§ WHAT THE EXERCISE ASKS:
Copy out exactly the lines below that run from the one holding "378Q148 398 166" to the one holding "346L272 351L268 364L253", keeping both of those lines and no others.

§ DATA LISTING:
※

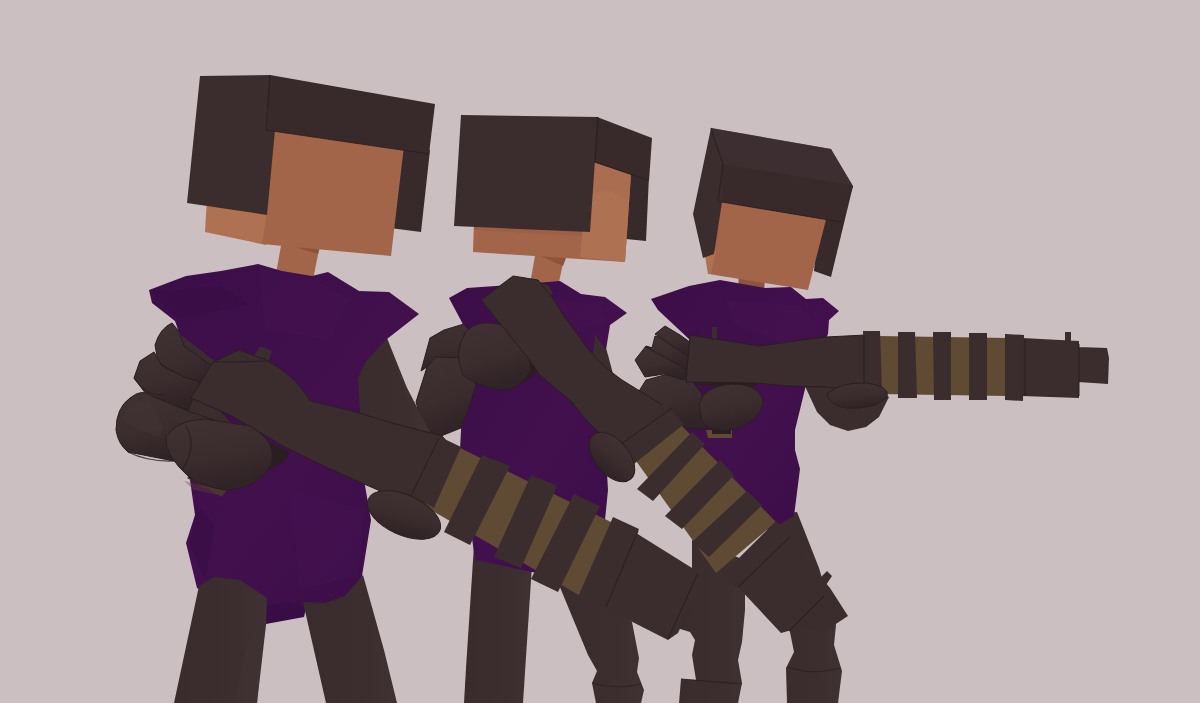
<!DOCTYPE html>
<html lang="en">
<head>
<meta charset="utf-8">
<title>Three low-poly guards</title>
<style>
:root{--backdrop:#cbbfc1;--dark:#3b2c2e;--dark-side:#38292b;--dark-deep:#2a1e20;--dark-lit:#413234;--skin:#a2654a;--skin-lit:#ae7253;--skin-shade:#8d543b;--tunic-lit:#451351;--tunic-deep:#380c44;--brass:#5f4a33}
html,body{margin:0;height:100%;overflow:hidden;background:var(--backdrop)}
svg{display:block;width:1200px;height:703px}
.dark{fill:var(--dark)}.side{fill:var(--dark-side)}.deep{fill:var(--dark-deep)}.lit{fill:var(--dark-lit)}
.skin{fill:var(--skin)}.skin-lit{fill:var(--skin-lit)}.skin-shade{fill:var(--skin-shade)}
.cloth{fill:url(#cloth)}.limb{fill:url(#limb)}
.tunic-lit{fill:var(--tunic-lit)}.tunic-deep{fill:var(--tunic-deep)}
.brass{fill:var(--brass)}
.arm{fill:url(#round);stroke:var(--dark-deep);stroke-width:1}
.stock{fill:var(--dark);stroke:var(--dark-deep);stroke-width:1}
.seam{fill:none;stroke:var(--dark-deep);stroke-width:1.2;opacity:.8}
</style>
</head>
<body>
<svg viewBox="0 0 1200 703" role="img" aria-label="Three blocky guards in purple tunics, each holding a banded cannon">
<defs>
<linearGradient id="cloth" x1="0" x2="1" y1="0" y2="1">
<stop offset="0" stop-color="#3c0e48"/><stop offset=".55" stop-color="#41104d"/><stop offset="1" stop-color="#3c0d48"/>
</linearGradient>
<linearGradient id="limb" x1="0" x2="1">
<stop offset="0" stop-color="#3a2b2d"/><stop offset=".7" stop-color="#3c2d2f"/><stop offset="1" stop-color="#403133"/>
</linearGradient>
<linearGradient id="round" x1="0" x2=".3" y1="0" y2="1">
<stop offset="0" stop-color="#403133"/><stop offset=".6" stop-color="#3b2c2e"/><stop offset="1" stop-color="#312426"/>
</linearGradient>
</defs>
<rect width="1200" height="703" fill="var(--backdrop)"/>

<g id="guard-right">
<g class="legs">
<path class="limb" d="M692 540L745 560V610L742 642L738 660L742 683L738 703H679L681 679L696 680L692 655L695 640L690 632L677 628L692 590Z"/>
<path class="limb" d="M770 515L797 512L819 568L836 625L834 645L842 671L838 703H787L786 668L794 652L790 632Z"/>
<path class="seam" d="M681 679L742 684M788 667Q812 676 840 668"/>
</g>
<path class="skin-shade" d="M739 272L765 278L764 292L738 290Z"/>
<path class="cloth" d="M651 299L689 286L720 280L765 288L791 287L806 299L823 298L839 311L829 320L828 334L806 385L795 430V450L800 469L794 516L770 530L690 520L676 430L690 340L658 310Z"/>
<path class="tunic-lit" opacity=".5" d="M725 300L800 306L822 330L790 345L735 325Z"/>
<path class="dark" d="M804 384L862 380L889 397L879 417L866 427L848 431L830 425L817 412Z"/>
<g class="near-arm">
<path class="arm" d="M636 396L646 380L668 374L690 378L702 394L706 429L682 428L654 406Z"/>
<path class="arm" d="M635 360L646 346L672 354L690 368L684 380L664 374L645 377Z"/>
<path class="arm" d="M646 347L652 348L655 336L682 345L692 360L688 370Z"/>
<path class="arm" d="M655 334L665 326L680 335L694 345L690 358Z"/>
<path class="brass" d="M706 430H732V438H708Z"/>
<path class="deep" d="M712 428H731V434H712ZM694 381H758L756 386H700Z"/>
</g>
<g class="cannon">
<path class="dark" d="M712 327H717V340H712ZM1065 332H1071V342H1065ZM1078 347L1107 348L1109 358L1108 384L1078 382ZM1022 338L1079 341V398L1022 396Z"/>
<path class="stock" d="M690 335L760 346Q800 340 826 337L866 335V390L826 387Q790 387 755 383L686 382Z"/>
<path class="brass" d="M878 336L1008 338V396L878 394Z"/>
<path class="dark" d="M863 331H880L882 392H864ZM898 332H915L917 398H898ZM933 332H951V400H934ZM969 333H987V400H969ZM1005 334L1024 335L1023 401L1005 400Z"/>
<path class="seam" d="M864 335V390M1025 339V396M1079 344V396"/>
</g>
<path class="arm" d="M699 404Q704 386 731 384Q760 384 763 402Q762 420 735 429Q712 434 702 422Z"/>
<path class="arm" d="M827 394Q840 382 866 383Q890 386 887 397Q874 410 846 408Q829 405 827 394Z"/>
<g class="head">
<path class="side" d="M820 205L853 186L831 277L814 271Z"/>
<path class="skin" d="M707 256L712 195L828 212L808 290L709 274Z"/>
<path class="skin-lit" d="M705 256L716 250L711 274L708 274Z"/>
<path class="dark" d="M711 128L831 149L853 186L841 222L722 202L714 254L703 258L693 214Z"/>
<path class="side" d="M722 164L853 186L841 222L722 202Z"/>
<path class="lit" d="M711 128L831 149L852 185L723 164Z" opacity=".5"/>
<path class="seam" d="M711 128L723 164L718 202L722 202L841 222" opacity=".5"/>
</g>
</g>

<g id="guard-middle">
<g class="legs">
<path class="limb" d="M474 545L532 565L523 703H464L466 668Z"/>
<path class="limb" d="M557 580L610 590L632 622L639 658L637 672L644 690L641 703H596L592 683L597 671L588 655Z"/>
<path class="seam" d="M592 683Q615 690 641 684"/>
</g>
<path class="skin" d="M536 250H566L557 291L530 284Z"/>
<path class="skin-shade" d="M536 254L566 258L563 266Z"/>
<path class="dark" d="M590 335H602L608 355L613 374L600 384L588 350Z"/>
<path class="cloth" d="M449 298L467 288L510 285L560 281L581 294L605 297L627 313L610 325L606 350L595 335L590 385L605 440L608 490L604 530L570 580L475 560L460 450L466 330Z"/>
<path class="tunic-lit" opacity=".4" d="M545 300L600 304L606 322L580 330Z"/>
<g class="near-arm">
<path class="arm" d="M421 371L430 338L444 330L464 324L480 345L474 368L436 357L427 367Z"/>
<path class="arm" d="M416 402L427 367L436 357L464 358L476 385L470 405L461 428L441 436L424 430Z"/>
<path class="deep" d="M518 384Q537 376 541 366L526 358Z"/>
</g>
<path class="arm" d="M465 333Q478 317 504 326Q534 347 530 372Q520 390 502 390Q480 388 463 375Q453 353 465 333Z"/>
<g class="cannon">
<path class="dark" d="M818 580L827 571L832 576L824 588ZM540 283L548 285L553 293L548 297Z"/>
<path class="stock" d="M481 300L513 276L538 280L552 297Q562 315 578 335Q595 362 622 380L664 406L682 424L634 460L612 442Q592 430 572 402Q555 388 540 375L528 358Z"/>
<path class="brass" d="M634 458L680 424L776 522L716 573Z"/>
<path class="dark" d="M664 404L684 424L634 464L612 442ZM692 432L705 444L653 501L637 489ZM720 460L734 475L682 529L665 516ZM747 491L762 505L709 557L692 542ZM776 521L790 536L737 588L722 575Z"/>
<path class="dark" d="M786 536L830 588L848 616L822 633L806 626L781 633L737 586Z"/>
<path class="seam" d="M824 596L789 631M790 537L738 587M618 446L672 408"/>
</g>
<ellipse class="arm" cx="612" cy="457" rx="29" ry="17" transform="rotate(50 612 457)"/>
<g class="head">
<path class="side" d="M624 172L649 176L646 241L626 239Z"/>
<path class="skin" d="M474 222L590 160L631 174L625 262L473 252Z"/>
<path class="skin-shade" d="M474 222L583 230L580 236L474 230Z" opacity=".3"/>
<path class="skin-lit" d="M590 160L631 174L625 262L580 257L583 230L588 231Z"/>
<path class="skin" d="M592 160L631 174L628 200L608 190L592 194Z" opacity=".4"/>
<path class="dark" d="M461 115L598 117L590 232L454 226Z"/>
<path class="side" d="M597 117L652 138L649 181L594 162Z"/>
<path class="seam" d="M598 117L595 162L648 180" opacity=".6"/>
</g>
</g>

<g id="guard-front">
<path class="tunic-deep" d="M262 590L310 590L304 617L266 624Z"/>
<g class="far-arm">
<path class="limb" d="M350 370L380 338H387L407 388L432 436L425 460L355 440Z"/>
<path class="lit" opacity=".5" d="M387 342L407 388L430 434L420 434Z"/>
</g>
<path class="skin" d="M282 240L320 244L313 280L276 274Z"/>
<path class="skin-shade" d="M282 243L320 247L318 254Z"/>
<path class="cloth" d="M149 290L186 276L221 271L258 264L282 271L312 276L328 272L359 291L389 292L419 314L387 339L366 361L358 378L364 480L371 520L362 576L355 600L318 610L290 602L262 606L218 600L197 588L186 543L195 515L190 480L196 380L175 321L152 303Z"/>
<path class="tunic-lit" opacity=".4" d="M258 266L312 278L350 300L330 340L265 330ZM290 490L364 510L358 575L300 590Z"/>
<path class="tunic-deep" opacity=".5" d="M152 292L220 286L250 305L178 318ZM197 505L215 525L205 580L190 545Z"/>
<g class="legs">
<path class="limb" d="M199 586L214 577L240 580L267 598L266 625L257 703H174Z"/>
<path class="limb" d="M303 602L325 603L345 596L363 575L384 650L397 703H326Z"/>
<path class="lit" opacity=".4" d="M248 640L264 630L257 703H234Z"/>
</g>
<g class="near-arm">
<path class="dark" d="M160 350L182 336L216 362L210 400L232 424L190 478L150 420Z"/>
<path class="dark" d="M187 478L222 497L230 486L198 470Z"/>
<path class="brass" d="M184 481L226 491L222 496L194 490Z" opacity=".35"/>
<path class="arm" d="M155 345Q160 328 172 323L178 330L184 346L212 366L196 396L178 374L158 362Z"/>
<path class="arm" d="M134 378L140 361L154 352L162 366L184 377L200 382L188 410L166 403L146 394Z"/>
<path class="arm" d="M116 430Q116 408 130 398Q142 388 152 396L188 411L214 420L196 452L174 461L128 452Q118 444 116 430Z"/>
<path class="lit" opacity=".6" d="M120 420Q130 398 150 402L164 428L158 438Z"/>
<path class="seam" d="M134 378Q148 398 166 394M128 452Q148 462 174 461"/>
</g>
<path class="deep" d="M256 436L290 452Q284 466 266 470Z"/>
<g class="cannon">
<path class="dark" d="M260 346L272 351L268 364L253 358Z"/>
<path class="stock" d="M191 398L213 362L239 350L266 360Q296 376 310 401Q350 409 392 423L442 436L454 450L430 512L378 490Q326 468 283 446L232 416Z"/>
<path class="brass" d="M452 444L615 524L584 598L424 506Z"/>
<path class="dark" d="M434 434L461 447L434 508L411 495ZM482 455L510 466L470 545L444 532ZM531 475L557 486L521 568L494 557ZM574 494L600 506L558 592L531 579ZM613 517L639 529L606 607L578 597Z"/>
<path class="dark" d="M636 533L700 573V584L678 633L668 640L603 607Z"/>
<path class="seam" d="M638 531L606 607M698 573L668 639M439 438L411 496M213 362Q240 362 268 361"/>
</g>
<path class="arm" d="M190 478Q164 455 166 437Q176 420 205 419L250 426Q278 442 271 465Q258 488 228 490Q206 488 190 478Z"/>
<path class="seam" d="M186 426Q198 446 182 470"/>
<ellipse class="arm" cx="404" cy="515" rx="39" ry="20" transform="rotate(24 404 515)"/>
<g class="head">
<path class="side" d="M390 146L430 150L421 232L390 228Z"/>
<path class="skin-lit" d="M207 198L275 205L266 245L205 232Z"/>
<path class="skin" d="M264 126L404 146L391 256L262 244L267 212Z"/>
<path class="dark" d="M200 76L271 75L266 130H275L267 215L187 203Z"/>
<path class="side" d="M270 75L435 104L429 154L266 130Z"/>
<path class="seam" d="M270 75L266 130L429 154" opacity=".6"/>
</g>
</g>
</svg>
</body>
</html>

※

§ SOLVED EXERCISE:
<path class="seam" d="M134 378Q148 398 166 394M128 452Q148 462 174 461"/>
</g>
<path class="deep" d="M256 436L290 452Q284 466 266 470Z"/>
<g class="cannon">
<path class="dark" d="M260 346L272 351L268 364L253 358Z"/>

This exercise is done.